All notes have been provided by the MIA.

1. The third of the three Moscow Trials was held in March 1938. The defendants were Nikolai Bukharin, Alexei Rykov, Nikolai Krestinsky, Christian Rakovsky, Genrikh Yagoda, Arkady Rosengoltz, Vladimir Ivanov, Mikhail Chernov, Grigori Grinko, Isaac Zelensky, Sergei Bessonov, Akmal Ikramov, Faizulla Khodzayev, Vasily Sharangovich, Prokopy Zubarev, Pavel Bulanov, Lev Levin, Dmitry Pletnev, Ignaty Kazakov, Venyamin Maximov-Dikovsky and Pyotr Kryuchkov. All were found guilty and shot immediately afterwards, except for Pletnev, Rakovsky and Bessonov, who were given lengthy prison sentences.

2. Henry Brailsford (1873-1958) was a left-wing journalist and prolific author. Sympathetic to the October Revolution, he became increasingly critical of the Soviet government from the mid-1920s, and condemned the show trials that it organised in the 1930s.

3. Grigori Zinoviev and Lev Kamenev were sentenced to death in the first of the Moscow Trials, held in August 1936.

4. Genrikh Yagoda (1891-1938) headed the NKVD during 1934-36 and organised the trial of Zinoviev and Kamenev. Removed from his post in 1936, he found himself in the dock at the third Moscow Trial in 1938.

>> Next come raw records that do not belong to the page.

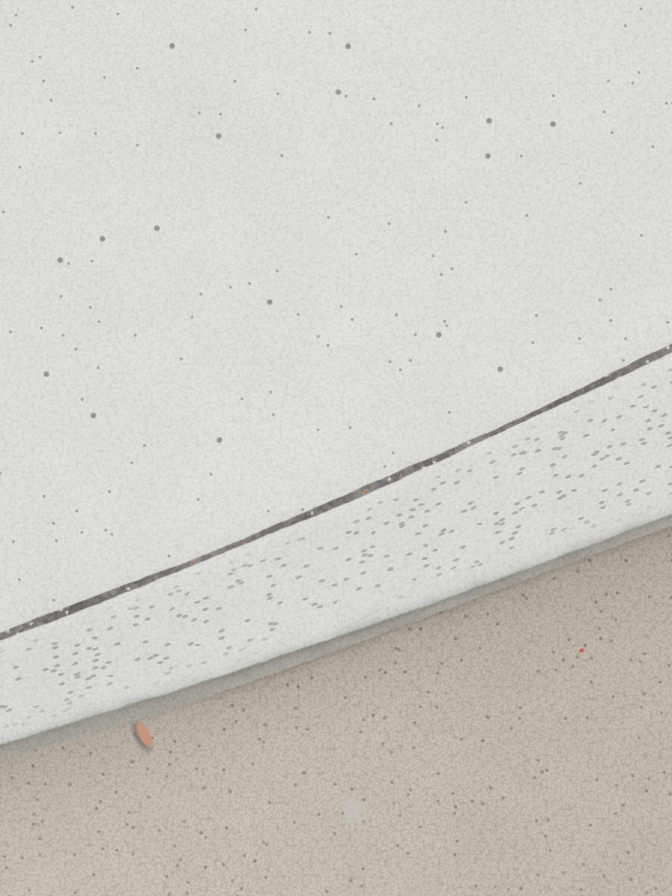
A WebGL 1 fragment shader for this texture:

```glsl
precision highp float;
// A pale concrete slab with a sloping joint, a curb strip and a tan gutter.
// Two gentle parabolas place the joint and the curb edge; cellular noise makes
// grain, pits and debris, and layered sines make the mottling and ragged edges.

uniform vec2 u_resolution;

#define SLAB_COLOR vec3(0.855, 0.857, 0.848)
#define GUTTER_COLOR vec3(0.765, 0.730, 0.685)
#define SHADE_COLOR vec3(0.635, 0.595, 0.550)
#define CURB_COLOR vec3(0.645, 0.635, 0.610)
#define JOINT_COLOR vec3(0.44, 0.435, 0.43)
#define JOINT_CURVE vec3(0.290, 0.364, 0.087)
#define CURB_CURVE vec3(0.169, 0.295, 0.065)
#define JOINT_HALF_WIDTH 0.0036
#define CURB_WIDTH 0.017
#define GRAIN_SCALE 300.0
#define GRAIN_STRENGTH 0.075

float hash(vec2 p) {
  vec3 q = fract(vec3(p.xyx) * 0.1031);
  q += dot(q, q.yzx + 33.33);
  return fract((q.x + q.y) * q.z);
}

// x: distance to the nearest cell point, y: random value of that cell
vec2 cells(vec2 p) {
  vec2 base = floor(p);
  vec2 best = vec2(9.0, 0.0);
  for (int j = -1; j <= 1; j++) {
    for (int i = -1; i <= 1; i++) {
      vec2 id = base + vec2(float(i), float(j));
      vec2 point = id + vec2(hash(id), hash(id + 71.3));
      float d = length(point - p);
      if (d < best.x) best = vec2(d, hash(id + 19.7));
    }
  }
  return best;
}

// Layered, turned sines in about -1..1
float mottle(vec2 p) {
  float sum = 0.0;
  float amp = 0.5;
  for (int i = 0; i < 5; i++) {
    sum += amp * sin(p.x + 1.7 * sin(p.y * 0.8)) * cos(p.y + 1.3 * sin(p.x * 0.7));
    p = mat2(1.38, 1.17, -1.17, 1.38) * p + 2.3;
    amp *= 0.62;
  }
  return sum;
}

float curve(vec3 c, float x) { return c.x + x * (c.y + x * c.z); }

// Dark dots in a random share of the cells
float pits(vec2 p, float share, float radius) {
  vec2 c = cells(p);
  return step(1.0 - share, c.y) * (1.0 - smoothstep(radius * 0.4, radius, c.x));
}

float ellipse(vec2 p, vec2 center, vec2 size, float angle) {
  float s = sin(angle);
  float c = cos(angle);
  vec2 q = mat2(c, -s, s, c) * (p - center);
  return (length(q / size) - 1.0) * min(size.x, size.y);
}

void main() {
  vec2 p = gl_FragCoord.xy / u_resolution * vec2(0.75, 1.0);
  float px = 1.0 / u_resolution.y;

  // Signed distances, positive above each line
  float wobble = 0.0011 * mottle(p * 65.0);
  float joint = (p.y - curve(JOINT_CURVE, p.x)) * 0.92 + wobble;
  float curb = (p.y - curve(CURB_CURVE, p.x)) * 0.94 + wobble;
  float foot = curb + CURB_WIDTH * (0.85 + 0.2 * sin(p.x * 7.0 + 0.5));
  vec2 along = vec2(p.x + 0.36 * p.y, curb);

  float broad = mottle(p * 9.0);
  float cloud = mottle(p * 38.0 + 4.0);
  float grain = (0.48 - cells(p * GRAIN_SCALE).x)
              + 0.5 * (0.48 - cells(p * GRAIN_SCALE * 0.47).x);

  // Slab, dimmer toward the top corners and the right side
  vec3 slab = SLAB_COLOR + 0.009 * broad + 0.007 * cloud;
  slab -= 0.04 * smoothstep(0.45, 1.1, length((p - vec2(0.34, 0.58)) * vec2(1.2, 1.0)));
  slab -= 0.20 * pits(p * 75.0, 0.05, 0.18);
  slab -= 0.28 * pits(p * 23.0 + 5.0, 0.08, 0.10);
  slab -= 0.035 * exp(-abs(joint) / 0.009);

  // Strip between joint and curb, with pits drawn out along it
  float middle = smoothstep(0.0, 0.04, curb) * smoothstep(0.0, 0.035, -joint);
  vec3 strip = SLAB_COLOR - 0.016 + 0.008 * broad + 0.008 * cloud;
  strip -= 0.17 * middle * pits(along * vec2(75.0, 170.0), 0.22, 0.40);
  strip += 0.016 * exp(-abs(joint + 0.009) / 0.006);
  float stain = exp(-max(curb, 0.0) / 0.0055) * (0.45 + 0.4 * mottle(p * vec2(24.0, 30.0)));
  strip -= 0.26 * max(stain, 0.0);

  vec3 col = mix(strip, slab, smoothstep(-px, px, joint));

  // Joint filled with dark grit and a few pale or rusty flecks
  vec2 debris = cells(p * 170.0);
  vec3 grit = JOINT_COLOR + 0.09 * cloud + 0.12 * (debris.y - 0.5);
  float fleck = step(0.87, debris.y) * (1.0 - smoothstep(0.2, 0.45, debris.x));
  grit = mix(grit, mix(vec3(0.78, 0.76, 0.72), vec3(0.66, 0.43, 0.32), step(0.95, debris.y)), fleck);
  float halfWidth = JOINT_HALF_WIDTH * (1.0 + 0.25 * sin(p.x * 19.0));
  float inJoint = 1.0 - smoothstep(-px, px * 1.3, abs(joint) - halfWidth);
  col = mix(col, grit, 0.9 * inJoint);

  // Curb face, darkest along its upper edge
  vec3 face = CURB_COLOR + 0.025 * cloud;
  face -= 0.13 * exp(-max(-curb, 0.0) / 0.005) * (0.8 + 0.5 * broad);
  col = mix(face, col, smoothstep(-0.0018, 0.0018, curb));

  // Gutter with a soft, uneven shade beneath the curb
  float below = max(-foot, 0.0);
  float shade = exp(-below / 0.055) * (0.72 + 0.2 * broad + 0.2 * cloud);
  vec3 gutter = mix(GUTTER_COLOR, SHADE_COLOR, clamp(shade, 0.0, 1.0));
  gutter += 0.012 * broad + 0.012 * cloud - 0.03 * smoothstep(0.25, 0.75, p.x);
  gutter -= 0.14 * pits(p * 105.0, 0.09, 0.28);
  gutter -= 0.09 * exp(-below / 0.004) * smoothstep(0.08, 0.3, p.x);
  col = mix(gutter, col, smoothstep(-0.0015, 0.0015, foot));

  col += GRAIN_STRENGTH * grain * mix(1.35, 0.85, smoothstep(-0.01, 0.01, foot));

  // Fallen leaf with its shadow, a pale scuff and a red scrap
  float shadow = ellipse(p, vec2(0.158, 0.177), vec2(0.0062, 0.015), 0.5);
  col *= 1.0 - 0.25 * (1.0 - smoothstep(-0.002, 0.004, shadow));
  float leaf = ellipse(p, vec2(0.161, 0.180), vec2(0.0058, 0.0145), 0.5);
  vec3 leafColor = vec3(0.79, 0.59, 0.50) + 0.05 * cloud;
  col = mix(col, leafColor, 1.0 - smoothstep(-px, px, leaf));
  float scuff = ellipse(p, vec2(0.394, 0.096), vec2(0.009, 0.014), 0.6) + 0.006 * mottle(p * 170.0);
  col = mix(col, vec3(0.77, 0.765, 0.75), 0.65 * (1.0 - smoothstep(-0.003, 0.002, scuff)));
  float scrap = ellipse(p, vec2(0.649, 0.274), vec2(0.003, 0.0018), 0.4);
  col = mix(col, vec3(0.75, 0.36, 0.32), 1.0 - smoothstep(-px, px, scrap));

  gl_FragColor = vec4(clamp(col, 0.0, 1.0), 1.0);
}
```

5. Archibald Fenner Brockway (1888-1988) was General Secretary of the Independent Labour Party during 1933-39, and was a public critic of the Moscow Trials.

6. William Maxwell ‘Max’ Aitken, First Baron Beaverbrook (1879-1964) was a Canadian British businessman and newspaper proprietor; he owned the right-wing Daily Express and Sunday Express, and served in British Cabinets in both World Wars. Harold Sidney Harmsworth, First Viscount Rothermere (1868-1940) was the owner of several newspapers, including the Daily Mail, which was very favourable to fascism during the mid-1930s. Nancy Witcher Astor, Viscountess Astor (1879-1964) was a very right-wing US expatriate living in Britain and was a Conservative MP during 1919-45. James Louis Garvin (1868-1947) was the editor of the Observer during 1908-42. Neville Chamberlain (1869-1940) was a Conservative MP during 1918-40, Minister of Health during 1923, 1924-29 and 1931, Chancellor of the Exchequer during 1923-24 and 1931-37, and Prime Minister during 1937-40, heading the coalition National Government which declared war on Germany in September 1939.

7. The Cliveden Set was a nickname, penned by the communist journalist Claude Cockburn, of a group of wealthy right-wingers around Nancy Astor, at her family country house of Cliveden, and who were widely considered to be amenable to Hitler and the Third Reich.

8. Nikolai Yezhov replaced Yagoda as head of the NKVD in 1936. He resigned in disgrace from his post in late 1938, and was tried and executed in 1940.

9. Arthur James Cook (1883-1931) was a long-standing militant in the miners’ union, and was General Secretary of the Miners Federation of Great Britain during 1924-31.

10. That is, Trotsky, who was in exile in Mexico at this point.

11. Britain was governed by a series of National Governments from 1931 to 1945. The first emerged from the collapse of the Labour Government in August 1931 through a deep Cabinet division in respect of public expenditure cuts following the Wall Street Crash of 1929, with the former Labour Prime Minister Ramsay MacDonald at its head, leading to his expulsion from the Labour Party. A general election was held in October 1931, and although the Conservatives won a resounding victory, MacDonald remained Prime Minister. MacDonald resigned in June 1935, and the Conservative leader Stanley Baldwin took over. The Conservatives won another victory in the general election of November 1935, Baldwin remained Prime Minister, and was replaced in May 1937 by Neville Chamberlain, who was himself replaced by Winston Churchill in May 1940.

12. Walter Citrine (1887-1983), by trade an electrician, was General Secretary of the Trades Union Congress during 1925-46, and wrote a critical account of his experiences in the Soviet Union, I Search for Truth in Russia (London, 1936). James Maxton (1885-1946) was Chairman of the Independent Labour Party during 1926-31 and 1934-39, and MP for Glasgow Bridgeton during 1922-46.

13. Georgi Dimitrov, ‘The Soviet Union and the Working Classes of the Capitalist Countries’, Selected Speeches and Articles (London, 1951), p 184. This speech is not yet on the MIA.